- Directions for this task -
Copy out each line of the data below in which "text" appears.

(Dataset entries)
*** Begin section ***

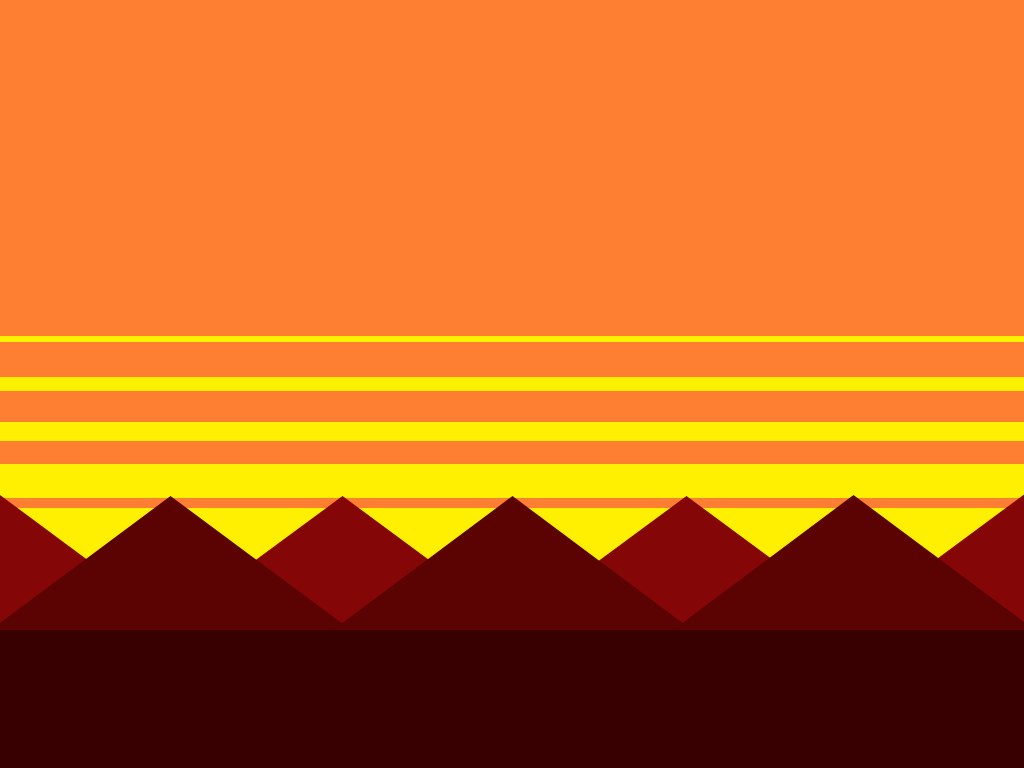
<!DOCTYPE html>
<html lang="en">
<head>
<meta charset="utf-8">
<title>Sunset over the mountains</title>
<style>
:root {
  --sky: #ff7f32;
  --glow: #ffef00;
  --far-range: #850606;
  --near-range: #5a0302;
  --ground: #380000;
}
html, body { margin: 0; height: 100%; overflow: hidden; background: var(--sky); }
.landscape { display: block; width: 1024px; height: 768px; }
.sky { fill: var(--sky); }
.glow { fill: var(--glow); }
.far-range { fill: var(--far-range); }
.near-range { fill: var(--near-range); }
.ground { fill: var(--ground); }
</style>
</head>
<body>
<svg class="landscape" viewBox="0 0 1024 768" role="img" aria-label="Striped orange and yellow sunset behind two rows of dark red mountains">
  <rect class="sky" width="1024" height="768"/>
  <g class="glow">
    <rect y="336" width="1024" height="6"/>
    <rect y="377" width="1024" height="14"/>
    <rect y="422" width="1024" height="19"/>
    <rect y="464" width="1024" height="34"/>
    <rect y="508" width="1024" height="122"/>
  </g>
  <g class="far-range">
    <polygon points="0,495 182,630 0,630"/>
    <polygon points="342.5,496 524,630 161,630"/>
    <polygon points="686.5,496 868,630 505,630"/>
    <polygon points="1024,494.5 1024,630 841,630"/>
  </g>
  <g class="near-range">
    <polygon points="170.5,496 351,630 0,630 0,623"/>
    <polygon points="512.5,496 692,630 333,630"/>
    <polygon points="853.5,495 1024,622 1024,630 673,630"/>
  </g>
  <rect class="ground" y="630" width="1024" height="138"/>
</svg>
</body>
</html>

*** End section ***
*** Begin section ***

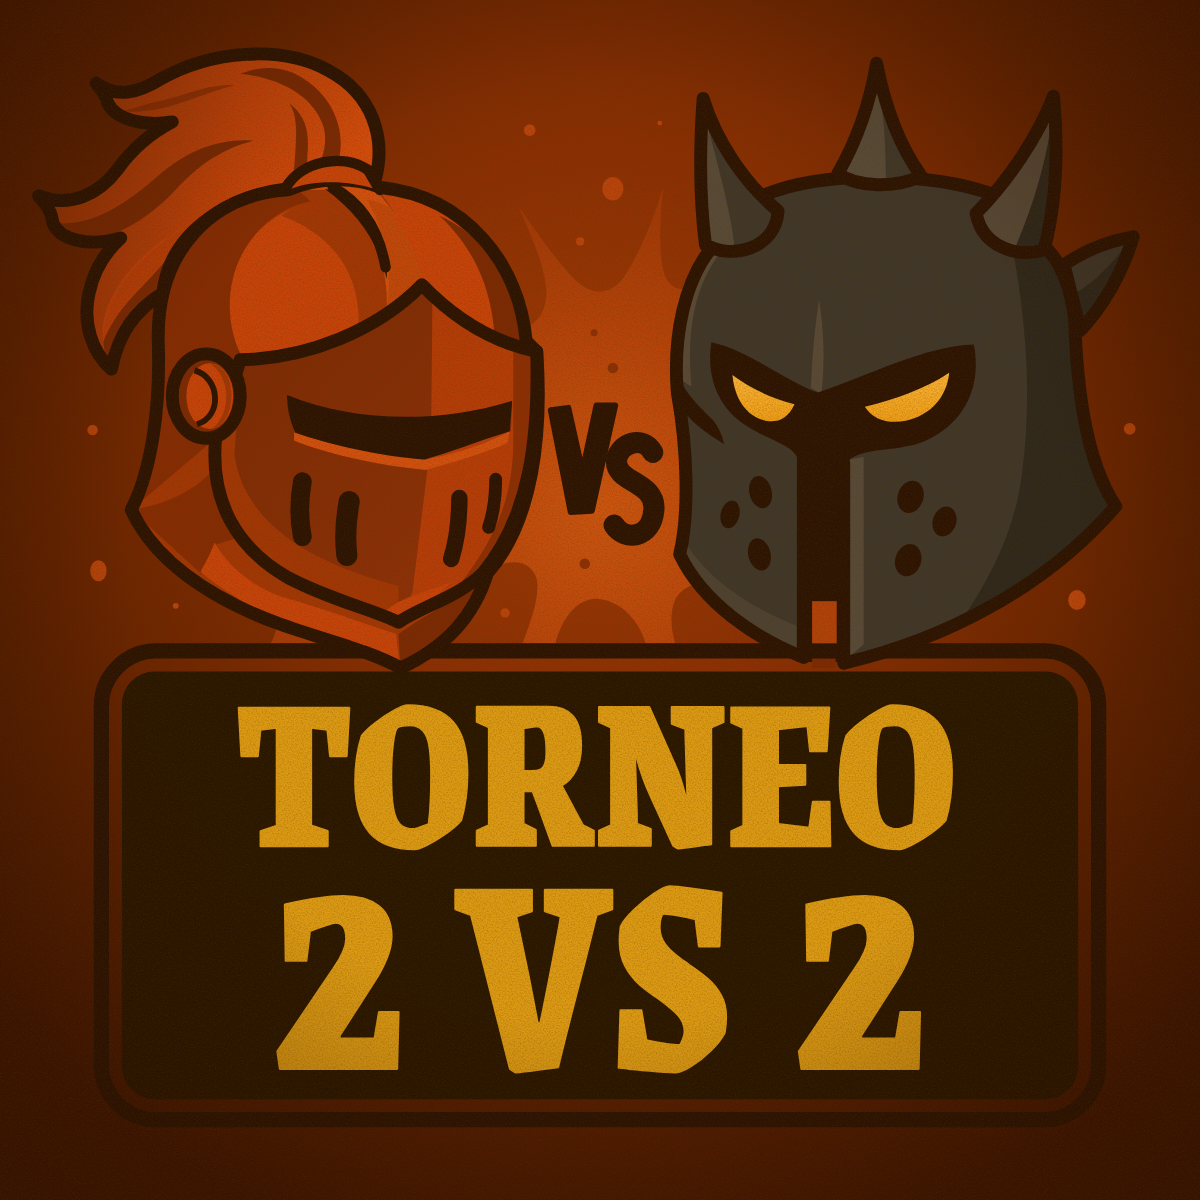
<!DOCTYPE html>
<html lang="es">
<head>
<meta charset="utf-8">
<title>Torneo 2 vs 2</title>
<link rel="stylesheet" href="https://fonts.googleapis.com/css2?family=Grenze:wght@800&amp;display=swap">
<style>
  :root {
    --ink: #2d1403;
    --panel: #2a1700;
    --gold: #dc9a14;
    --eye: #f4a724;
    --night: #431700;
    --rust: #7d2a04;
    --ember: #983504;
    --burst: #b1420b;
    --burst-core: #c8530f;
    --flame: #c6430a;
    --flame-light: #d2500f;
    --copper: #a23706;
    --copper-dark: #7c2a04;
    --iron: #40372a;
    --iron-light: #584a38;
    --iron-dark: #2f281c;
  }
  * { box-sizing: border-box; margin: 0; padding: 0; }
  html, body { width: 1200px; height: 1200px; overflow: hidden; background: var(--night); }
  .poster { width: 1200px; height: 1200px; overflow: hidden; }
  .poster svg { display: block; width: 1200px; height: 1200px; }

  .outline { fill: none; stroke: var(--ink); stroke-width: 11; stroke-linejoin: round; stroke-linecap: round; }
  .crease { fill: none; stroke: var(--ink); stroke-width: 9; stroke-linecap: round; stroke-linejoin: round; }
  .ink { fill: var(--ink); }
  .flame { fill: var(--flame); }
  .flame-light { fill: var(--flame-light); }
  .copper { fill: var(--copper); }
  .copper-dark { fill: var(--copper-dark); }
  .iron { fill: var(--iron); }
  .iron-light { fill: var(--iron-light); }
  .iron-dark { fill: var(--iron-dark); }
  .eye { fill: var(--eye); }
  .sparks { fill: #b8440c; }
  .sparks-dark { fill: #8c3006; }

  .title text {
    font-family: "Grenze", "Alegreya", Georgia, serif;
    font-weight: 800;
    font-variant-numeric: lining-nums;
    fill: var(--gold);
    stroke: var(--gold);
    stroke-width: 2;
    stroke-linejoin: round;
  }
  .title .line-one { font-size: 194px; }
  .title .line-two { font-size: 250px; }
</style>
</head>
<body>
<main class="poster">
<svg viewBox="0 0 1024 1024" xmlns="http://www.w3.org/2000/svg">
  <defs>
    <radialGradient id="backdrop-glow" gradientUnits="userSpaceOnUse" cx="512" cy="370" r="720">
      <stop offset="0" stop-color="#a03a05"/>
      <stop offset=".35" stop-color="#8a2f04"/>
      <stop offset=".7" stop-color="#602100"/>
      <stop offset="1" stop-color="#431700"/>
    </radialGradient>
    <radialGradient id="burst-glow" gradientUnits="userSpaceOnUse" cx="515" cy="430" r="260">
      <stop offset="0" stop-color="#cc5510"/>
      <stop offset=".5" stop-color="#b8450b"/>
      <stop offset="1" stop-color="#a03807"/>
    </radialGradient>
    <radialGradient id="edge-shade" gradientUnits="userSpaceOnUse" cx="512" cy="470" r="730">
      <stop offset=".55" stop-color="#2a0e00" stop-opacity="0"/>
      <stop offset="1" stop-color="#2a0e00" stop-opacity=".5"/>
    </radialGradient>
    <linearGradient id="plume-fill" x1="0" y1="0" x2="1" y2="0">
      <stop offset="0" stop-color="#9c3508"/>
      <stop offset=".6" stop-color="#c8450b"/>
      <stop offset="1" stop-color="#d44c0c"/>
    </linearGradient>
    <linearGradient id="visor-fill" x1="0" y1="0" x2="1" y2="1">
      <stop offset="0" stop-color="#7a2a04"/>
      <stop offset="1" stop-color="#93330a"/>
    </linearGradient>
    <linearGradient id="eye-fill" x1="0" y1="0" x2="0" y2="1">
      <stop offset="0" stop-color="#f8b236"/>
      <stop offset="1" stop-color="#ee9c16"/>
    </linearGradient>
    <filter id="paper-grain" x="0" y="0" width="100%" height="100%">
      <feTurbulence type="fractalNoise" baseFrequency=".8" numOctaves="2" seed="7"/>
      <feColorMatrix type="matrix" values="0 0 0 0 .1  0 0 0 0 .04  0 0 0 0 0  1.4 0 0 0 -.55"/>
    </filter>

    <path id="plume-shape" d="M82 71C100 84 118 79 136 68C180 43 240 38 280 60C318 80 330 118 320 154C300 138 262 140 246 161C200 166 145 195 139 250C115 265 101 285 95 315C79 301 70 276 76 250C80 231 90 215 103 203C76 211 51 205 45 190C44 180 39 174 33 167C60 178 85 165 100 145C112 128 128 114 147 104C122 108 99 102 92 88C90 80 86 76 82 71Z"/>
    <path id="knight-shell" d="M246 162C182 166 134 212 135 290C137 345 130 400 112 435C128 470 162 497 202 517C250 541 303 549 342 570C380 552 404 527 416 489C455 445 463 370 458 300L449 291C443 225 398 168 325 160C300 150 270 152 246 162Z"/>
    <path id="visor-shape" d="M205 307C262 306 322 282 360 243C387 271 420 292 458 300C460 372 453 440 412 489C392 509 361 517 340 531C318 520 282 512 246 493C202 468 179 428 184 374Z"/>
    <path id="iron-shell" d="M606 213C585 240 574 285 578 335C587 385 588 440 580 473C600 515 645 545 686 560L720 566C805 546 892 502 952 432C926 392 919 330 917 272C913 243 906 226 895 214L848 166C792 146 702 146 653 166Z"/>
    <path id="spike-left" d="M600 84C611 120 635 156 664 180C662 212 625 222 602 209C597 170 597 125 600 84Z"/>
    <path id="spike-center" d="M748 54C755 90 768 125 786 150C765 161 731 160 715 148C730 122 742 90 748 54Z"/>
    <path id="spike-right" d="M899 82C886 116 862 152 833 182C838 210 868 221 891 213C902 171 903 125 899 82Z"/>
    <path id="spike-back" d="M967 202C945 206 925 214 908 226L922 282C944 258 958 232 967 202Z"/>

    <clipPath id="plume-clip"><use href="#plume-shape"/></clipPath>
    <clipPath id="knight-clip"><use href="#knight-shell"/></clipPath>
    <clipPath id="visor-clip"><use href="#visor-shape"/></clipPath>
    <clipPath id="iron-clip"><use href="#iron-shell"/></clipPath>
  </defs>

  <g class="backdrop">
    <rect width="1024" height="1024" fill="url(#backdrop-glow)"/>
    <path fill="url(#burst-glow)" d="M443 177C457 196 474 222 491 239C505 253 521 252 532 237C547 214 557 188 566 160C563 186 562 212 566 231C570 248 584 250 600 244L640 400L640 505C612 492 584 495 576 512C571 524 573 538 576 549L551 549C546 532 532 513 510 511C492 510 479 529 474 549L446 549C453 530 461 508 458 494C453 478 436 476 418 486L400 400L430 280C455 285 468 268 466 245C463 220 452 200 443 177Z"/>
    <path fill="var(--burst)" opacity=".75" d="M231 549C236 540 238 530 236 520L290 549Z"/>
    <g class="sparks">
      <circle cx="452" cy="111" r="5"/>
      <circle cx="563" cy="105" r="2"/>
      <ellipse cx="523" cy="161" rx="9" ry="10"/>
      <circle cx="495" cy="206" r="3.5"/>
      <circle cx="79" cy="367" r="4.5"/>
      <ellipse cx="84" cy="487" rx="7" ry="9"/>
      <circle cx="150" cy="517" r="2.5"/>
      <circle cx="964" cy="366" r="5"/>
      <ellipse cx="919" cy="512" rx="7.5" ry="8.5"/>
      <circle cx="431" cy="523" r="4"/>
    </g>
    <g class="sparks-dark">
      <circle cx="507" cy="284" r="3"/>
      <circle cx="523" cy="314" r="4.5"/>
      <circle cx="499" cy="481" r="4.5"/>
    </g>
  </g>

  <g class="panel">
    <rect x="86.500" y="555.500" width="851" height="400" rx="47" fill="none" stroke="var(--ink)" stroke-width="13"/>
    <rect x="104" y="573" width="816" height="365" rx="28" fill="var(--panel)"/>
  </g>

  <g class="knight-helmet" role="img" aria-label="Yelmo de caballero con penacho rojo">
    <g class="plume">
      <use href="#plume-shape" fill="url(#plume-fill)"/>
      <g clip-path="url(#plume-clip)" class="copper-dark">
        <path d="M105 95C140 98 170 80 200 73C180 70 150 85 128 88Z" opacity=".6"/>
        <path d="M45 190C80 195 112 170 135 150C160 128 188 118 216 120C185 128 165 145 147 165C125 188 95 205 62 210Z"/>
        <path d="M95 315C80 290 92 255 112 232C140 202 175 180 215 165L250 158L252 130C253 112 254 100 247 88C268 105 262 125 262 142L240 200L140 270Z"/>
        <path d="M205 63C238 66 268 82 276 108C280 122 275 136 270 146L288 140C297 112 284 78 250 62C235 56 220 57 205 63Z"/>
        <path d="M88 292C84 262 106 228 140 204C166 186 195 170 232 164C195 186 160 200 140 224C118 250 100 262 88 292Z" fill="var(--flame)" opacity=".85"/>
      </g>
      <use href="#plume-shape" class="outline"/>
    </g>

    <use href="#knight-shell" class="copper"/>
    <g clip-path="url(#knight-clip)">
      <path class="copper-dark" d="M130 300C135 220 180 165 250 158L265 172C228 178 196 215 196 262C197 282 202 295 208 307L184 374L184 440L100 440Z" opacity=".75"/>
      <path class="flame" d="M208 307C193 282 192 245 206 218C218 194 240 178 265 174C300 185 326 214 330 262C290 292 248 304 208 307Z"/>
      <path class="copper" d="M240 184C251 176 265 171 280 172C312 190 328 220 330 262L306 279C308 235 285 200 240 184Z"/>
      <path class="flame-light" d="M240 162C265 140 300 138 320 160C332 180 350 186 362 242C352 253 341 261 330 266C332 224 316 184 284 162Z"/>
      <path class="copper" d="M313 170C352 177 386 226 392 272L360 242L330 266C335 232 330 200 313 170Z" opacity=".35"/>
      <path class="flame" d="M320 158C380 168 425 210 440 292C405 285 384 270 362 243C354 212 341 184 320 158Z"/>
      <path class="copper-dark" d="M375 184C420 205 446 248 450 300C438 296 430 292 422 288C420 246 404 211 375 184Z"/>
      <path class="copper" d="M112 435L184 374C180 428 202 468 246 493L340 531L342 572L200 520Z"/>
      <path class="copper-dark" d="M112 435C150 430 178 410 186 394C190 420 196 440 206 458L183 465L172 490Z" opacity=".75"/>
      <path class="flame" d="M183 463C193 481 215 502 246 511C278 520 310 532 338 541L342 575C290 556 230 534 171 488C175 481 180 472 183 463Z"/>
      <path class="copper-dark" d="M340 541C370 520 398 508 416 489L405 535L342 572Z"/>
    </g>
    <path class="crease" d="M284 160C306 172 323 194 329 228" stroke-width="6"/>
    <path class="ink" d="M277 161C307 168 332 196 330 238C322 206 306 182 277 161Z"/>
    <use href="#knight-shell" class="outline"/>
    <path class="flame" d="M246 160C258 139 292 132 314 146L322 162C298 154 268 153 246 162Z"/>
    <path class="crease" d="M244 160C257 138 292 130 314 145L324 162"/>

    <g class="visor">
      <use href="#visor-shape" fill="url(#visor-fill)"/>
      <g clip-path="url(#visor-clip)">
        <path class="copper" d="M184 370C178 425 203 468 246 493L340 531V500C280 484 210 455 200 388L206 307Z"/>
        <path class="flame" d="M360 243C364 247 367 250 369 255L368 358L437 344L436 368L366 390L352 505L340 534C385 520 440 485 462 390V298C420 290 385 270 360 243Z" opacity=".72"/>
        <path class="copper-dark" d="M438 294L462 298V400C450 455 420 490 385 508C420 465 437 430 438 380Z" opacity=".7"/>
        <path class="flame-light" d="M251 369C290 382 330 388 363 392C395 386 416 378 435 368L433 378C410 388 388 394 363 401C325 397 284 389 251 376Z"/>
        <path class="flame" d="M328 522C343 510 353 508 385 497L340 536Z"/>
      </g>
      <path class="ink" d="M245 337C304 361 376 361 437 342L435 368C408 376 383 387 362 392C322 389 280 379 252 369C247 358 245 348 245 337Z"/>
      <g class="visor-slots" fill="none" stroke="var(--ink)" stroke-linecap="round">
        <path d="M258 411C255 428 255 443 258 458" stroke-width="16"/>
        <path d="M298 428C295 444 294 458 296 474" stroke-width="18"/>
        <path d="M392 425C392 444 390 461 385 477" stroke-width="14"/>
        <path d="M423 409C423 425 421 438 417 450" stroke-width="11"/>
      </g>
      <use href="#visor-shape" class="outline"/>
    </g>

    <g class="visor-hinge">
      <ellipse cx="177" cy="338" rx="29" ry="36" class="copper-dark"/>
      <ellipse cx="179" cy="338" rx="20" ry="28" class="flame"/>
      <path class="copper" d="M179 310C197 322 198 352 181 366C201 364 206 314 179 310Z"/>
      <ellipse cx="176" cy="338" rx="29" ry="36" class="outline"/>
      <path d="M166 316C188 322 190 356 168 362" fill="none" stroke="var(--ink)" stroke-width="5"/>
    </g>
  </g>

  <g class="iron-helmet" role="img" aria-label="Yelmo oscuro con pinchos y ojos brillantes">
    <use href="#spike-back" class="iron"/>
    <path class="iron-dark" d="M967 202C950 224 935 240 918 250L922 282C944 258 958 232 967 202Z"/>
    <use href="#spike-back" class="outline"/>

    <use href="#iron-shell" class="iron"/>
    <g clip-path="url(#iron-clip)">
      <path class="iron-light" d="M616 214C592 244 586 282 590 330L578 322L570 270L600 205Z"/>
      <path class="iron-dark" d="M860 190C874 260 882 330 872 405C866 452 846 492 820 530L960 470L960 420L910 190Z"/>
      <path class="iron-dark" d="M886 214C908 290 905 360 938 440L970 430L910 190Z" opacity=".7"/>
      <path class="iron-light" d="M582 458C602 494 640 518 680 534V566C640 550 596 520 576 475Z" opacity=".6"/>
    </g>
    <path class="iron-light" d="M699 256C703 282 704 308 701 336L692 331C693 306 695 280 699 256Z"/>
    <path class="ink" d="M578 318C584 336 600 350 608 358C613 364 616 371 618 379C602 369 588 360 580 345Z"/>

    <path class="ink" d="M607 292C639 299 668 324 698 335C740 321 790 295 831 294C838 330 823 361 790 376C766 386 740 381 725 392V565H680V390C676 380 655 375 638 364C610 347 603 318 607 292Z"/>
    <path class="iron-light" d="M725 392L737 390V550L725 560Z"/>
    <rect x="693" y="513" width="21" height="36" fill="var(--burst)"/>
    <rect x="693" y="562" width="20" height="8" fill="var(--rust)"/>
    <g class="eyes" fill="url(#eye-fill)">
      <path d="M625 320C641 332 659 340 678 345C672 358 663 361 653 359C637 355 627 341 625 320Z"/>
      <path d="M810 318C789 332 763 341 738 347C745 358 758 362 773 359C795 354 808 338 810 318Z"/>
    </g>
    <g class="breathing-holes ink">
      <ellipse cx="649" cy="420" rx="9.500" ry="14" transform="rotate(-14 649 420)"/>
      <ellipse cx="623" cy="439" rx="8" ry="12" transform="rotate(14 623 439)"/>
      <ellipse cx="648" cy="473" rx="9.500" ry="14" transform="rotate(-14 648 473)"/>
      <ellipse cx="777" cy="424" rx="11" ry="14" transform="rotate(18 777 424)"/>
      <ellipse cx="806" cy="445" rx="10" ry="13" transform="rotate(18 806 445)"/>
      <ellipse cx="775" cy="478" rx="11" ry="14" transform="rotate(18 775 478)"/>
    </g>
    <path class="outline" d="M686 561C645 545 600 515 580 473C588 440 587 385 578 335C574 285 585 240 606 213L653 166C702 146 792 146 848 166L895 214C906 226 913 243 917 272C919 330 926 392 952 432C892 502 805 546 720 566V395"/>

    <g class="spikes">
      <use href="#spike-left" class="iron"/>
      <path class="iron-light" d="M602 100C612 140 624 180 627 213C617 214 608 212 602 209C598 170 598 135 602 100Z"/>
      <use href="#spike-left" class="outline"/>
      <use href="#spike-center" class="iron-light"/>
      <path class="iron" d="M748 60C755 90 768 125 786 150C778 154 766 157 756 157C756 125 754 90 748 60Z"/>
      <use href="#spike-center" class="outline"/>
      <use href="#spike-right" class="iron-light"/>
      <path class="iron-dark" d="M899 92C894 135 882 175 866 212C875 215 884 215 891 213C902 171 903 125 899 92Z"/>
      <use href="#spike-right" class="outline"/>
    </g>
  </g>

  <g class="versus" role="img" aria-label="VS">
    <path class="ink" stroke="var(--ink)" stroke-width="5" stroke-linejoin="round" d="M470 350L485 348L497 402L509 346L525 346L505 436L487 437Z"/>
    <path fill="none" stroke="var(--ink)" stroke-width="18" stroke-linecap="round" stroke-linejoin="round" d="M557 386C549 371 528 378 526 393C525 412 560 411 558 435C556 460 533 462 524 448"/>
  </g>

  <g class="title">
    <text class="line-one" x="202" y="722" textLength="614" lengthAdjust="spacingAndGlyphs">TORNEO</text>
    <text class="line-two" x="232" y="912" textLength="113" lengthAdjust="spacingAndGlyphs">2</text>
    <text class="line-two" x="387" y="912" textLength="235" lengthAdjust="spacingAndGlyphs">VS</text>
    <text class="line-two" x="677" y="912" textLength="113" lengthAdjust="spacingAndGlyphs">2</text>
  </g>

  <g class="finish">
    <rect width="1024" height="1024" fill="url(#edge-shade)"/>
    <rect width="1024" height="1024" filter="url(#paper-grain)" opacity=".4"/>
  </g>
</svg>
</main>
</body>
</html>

*** End section ***

- Reply -
  .title text {
    <text class="line-one" x="202" y="722" textLength="614" lengthAdjust="spacingAndGlyphs">TORNEO</text>
    <text class="line-two" x="232" y="912" textLength="113" lengthAdjust="spacingAndGlyphs">2</text>
    <text class="line-two" x="387" y="912" textLength="235" lengthAdjust="spacingAndGlyphs">VS</text>
    <text class="line-two" x="677" y="912" textLength="113" lengthAdjust="spacingAndGlyphs">2</text>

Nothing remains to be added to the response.